I tether my bike at the street sign behind Tosi's, and wipe the wind-tears from my face. It occurs to me, as I'm walking away, that I have been locking my bike to it four or five times a week, all summer, and I have no idea what the sign says. I turn to look, but it's faced away from me. I still don't know what it says.
One more day in Portland, to get things finished at work and put the house in order. The kids, maybe, will go on ahead of us.
I'm looking forward to being at the beach, but I will be glad when this vacation is over. I have nearly, but not quite, made my peace with summer. It still is a deep interruption in the flow of life, an exasperating time of absences and makeshifts. All holidays irritate me. I've built a daily life that makes me happy and productive, and I don't like it to be impinged upon. I am a boring person, I'm sure, but I find my delight in a typical working Wednesday. I've put considerable effort into making my days a lovely mix of different kinds of work, people who delight me, changes of wonderful place. The morning writing or studying over breakfast and coffee, the afternoon coaxing the data elephants to dance at the Foundation (broken by a long reading lunch in the endlessly entertaining phantasmagoria of downtown Portland), the evening doing massage. Each transition marked by a bicycle ride, up hill and down hill through tree-lined streets rich with gardens. My life is perfect: why would I welcome interruptions?

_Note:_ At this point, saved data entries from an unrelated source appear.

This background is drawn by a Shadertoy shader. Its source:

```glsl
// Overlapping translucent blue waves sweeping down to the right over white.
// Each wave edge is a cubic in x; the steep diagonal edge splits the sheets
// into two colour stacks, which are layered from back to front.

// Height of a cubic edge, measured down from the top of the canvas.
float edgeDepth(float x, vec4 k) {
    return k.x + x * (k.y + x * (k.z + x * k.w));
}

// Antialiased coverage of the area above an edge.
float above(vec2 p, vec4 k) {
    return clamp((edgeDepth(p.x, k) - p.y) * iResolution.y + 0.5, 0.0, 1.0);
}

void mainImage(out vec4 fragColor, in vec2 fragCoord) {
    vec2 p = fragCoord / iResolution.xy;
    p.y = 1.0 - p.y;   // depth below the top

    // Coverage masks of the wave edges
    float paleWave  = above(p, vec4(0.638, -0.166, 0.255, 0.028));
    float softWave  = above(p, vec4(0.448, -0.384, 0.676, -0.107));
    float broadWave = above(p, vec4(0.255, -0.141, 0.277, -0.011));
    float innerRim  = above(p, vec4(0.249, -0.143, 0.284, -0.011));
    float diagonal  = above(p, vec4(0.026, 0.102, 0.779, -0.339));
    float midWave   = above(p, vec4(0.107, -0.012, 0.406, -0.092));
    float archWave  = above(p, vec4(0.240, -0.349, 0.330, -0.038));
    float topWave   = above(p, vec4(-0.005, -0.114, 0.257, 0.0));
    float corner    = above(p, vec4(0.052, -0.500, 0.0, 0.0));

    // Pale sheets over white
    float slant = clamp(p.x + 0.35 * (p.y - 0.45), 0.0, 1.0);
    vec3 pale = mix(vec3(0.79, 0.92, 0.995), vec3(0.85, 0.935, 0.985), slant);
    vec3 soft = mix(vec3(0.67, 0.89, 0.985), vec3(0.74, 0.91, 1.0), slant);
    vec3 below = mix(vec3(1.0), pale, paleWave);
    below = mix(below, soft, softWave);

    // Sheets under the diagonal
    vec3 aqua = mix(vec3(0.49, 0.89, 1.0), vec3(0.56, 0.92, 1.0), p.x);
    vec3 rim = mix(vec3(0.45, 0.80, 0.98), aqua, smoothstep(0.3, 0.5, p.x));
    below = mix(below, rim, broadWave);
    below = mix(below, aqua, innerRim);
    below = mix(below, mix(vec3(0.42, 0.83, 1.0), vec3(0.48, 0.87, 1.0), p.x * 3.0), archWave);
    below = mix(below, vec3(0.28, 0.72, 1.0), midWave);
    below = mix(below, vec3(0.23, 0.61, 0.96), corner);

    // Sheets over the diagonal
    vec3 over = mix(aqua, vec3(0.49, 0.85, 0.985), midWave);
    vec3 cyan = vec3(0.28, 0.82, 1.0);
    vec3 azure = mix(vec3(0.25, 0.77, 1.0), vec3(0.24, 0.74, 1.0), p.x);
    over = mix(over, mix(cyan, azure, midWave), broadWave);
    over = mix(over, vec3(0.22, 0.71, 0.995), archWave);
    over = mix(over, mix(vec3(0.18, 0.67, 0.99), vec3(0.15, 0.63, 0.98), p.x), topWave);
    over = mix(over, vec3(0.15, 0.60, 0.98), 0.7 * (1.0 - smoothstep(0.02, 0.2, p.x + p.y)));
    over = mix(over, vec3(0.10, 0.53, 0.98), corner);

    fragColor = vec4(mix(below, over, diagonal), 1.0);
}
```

After a white morning, blue fields are appearing in the sky behind the doug firs. The day will be hot, eventually. But not yet.
I cradle my death in both hands, lay myself out in my roomy coffin. Glad did I live and gladly die. I feel, as Stevenson did, that to hold your death at arms-length, and spend much time fending it off, is to hold your life at arms-length. It is, sure, an irritating interruption. But to see the sea again, the thrash of the waves on black basalt! It's good, after all, that someone with more sense than us forces us to take a vacation from time to time.